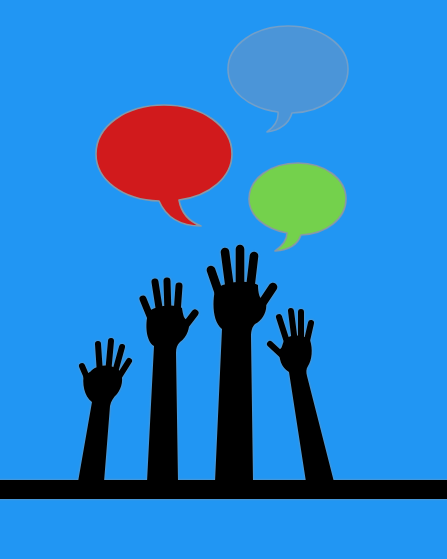
<!DOCTYPE html>
<html lang="en">
<head>
<meta charset="utf-8">
<title>Raised hands and speech bubbles</title>
<style>
:root {
  --sky: #2196f3;
  --ink: #000;
  --red: #d11a1c;
  --green: #74d14c;
  --blue: #4b95d8;
  --edge: #8799a8;
}
html, body { margin: 0; overflow: hidden; background: var(--sky); }
.poster { display: block; width: 447px; height: 559px; }
.sky { fill: var(--sky); }
.bubble { stroke: var(--edge); stroke-width: 1.6; stroke-linejoin: round; }
.bubble-red { fill: var(--red); }
.bubble-green { fill: var(--green); }
.bubble-blue { fill: var(--blue); stroke: #729fc9; }
.crowd { fill: var(--ink); filter: drop-shadow(0 0 1px var(--edge)); }
.fingers { fill: none; stroke: var(--ink); stroke-linecap: round; stroke-linejoin: round; }
.large { stroke-width: 8.6; }
.medium { stroke-width: 7; }
.small { stroke-width: 6; }
</style>
</head>
<body>
<svg class="poster" viewBox="0 0 447 559" role="img" aria-label="Four raised hands under three speech bubbles">
  <rect class="sky" width="447" height="559"/>

  <g class="bubbles">
    <path class="bubble bubble-blue" d="M278 112C248 108 228 91 228 69C228 45 255 26 288 26C321 26 348 45 348 69C348 94 323 112 292 113C289 123 280 130 267 132C274 127 279 121 278 112Z"/>
    <path class="bubble bubble-red" d="M159 201C123 200 96 180 96 154C96 126 126 105 164 105C202 105 232 126 232 154C232 177 210 196 179 200C181 212 188 221 201 226C180 226 166 217 159 201Z"/>
    <path class="bubble bubble-green" d="M287 233C265 229 249 216 249 199C249 179 270 163 298 163C325 163 346 179 346 199C346 219 326 234 301 235C298 244 289 250 275 251C282 246 287 241 287 233Z"/>
  </g>

  <g class="crowd">
    <rect class="ground" x="-4" y="480" width="455" height="19"/>

    <g class="hand-far-left">
      <path d="M84 372C90 376 91 368 98 367C106 364 114 366 120 371C124 378 122 388 117 394C113 398 111 401 110 406L104 482H78L92 402C84 396 82 384 84 372Z"/>
      <path class="fingers small" d="M82 366L88 380M98 344L100 374M111 341L108 374M122 347L114 376M129 361L117 380"/>
    </g>

    <g class="hand-left">
      <path d="M148 313C152 306 174 303 182 308C183 315 184 320 188 320C191 327 187 337 180 342C177 345 176 348 176 353L178 482H147L154 346C146 341 145 325 148 313Z"/>
      <path class="fingers medium" d="M143 299L152 321M155 282L160 314M167 281L168 314M179 286L177 314M195 313L182 330"/>
    </g>

    <g class="hand-center">
      <path d="M215 290C222 282 248 279 258 285C258 294 260 301 265 299C269 309 263 320 255 324C252 327 251 331 251 337L253 482H215L222 329C213 322 212 304 215 290Z"/>
      <path class="fingers large" d="M211 270L220 296M225 252L230 290M240 249L240 290M254 256L250 290M273 287L257 311"/>
    </g>

    <g class="hand-right">
      <path d="M279 349C283 350 282 341 286 338C294 334 304 335 310 340C313 349 312 360 308 366C306 369 306 372 307 376L334 482H306L289 372C281 367 279 359 279 349Z"/>
      <path class="fingers small" d="M270 344L284 357M279 317L288 345M291 311L295 343M301 312L301 343M311 323L306 345"/>
    </g>
  </g>
</svg>
</body>
</html>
..............................
# INSTRUCTIONS FOR THE TASK
The lines to copy are those in the records above containing the word "html".

# ANSWER BOX
<!DOCTYPE html>
<html lang="en">
html, body { margin: 0; overflow: hidden; background: var(--sky); }
</html>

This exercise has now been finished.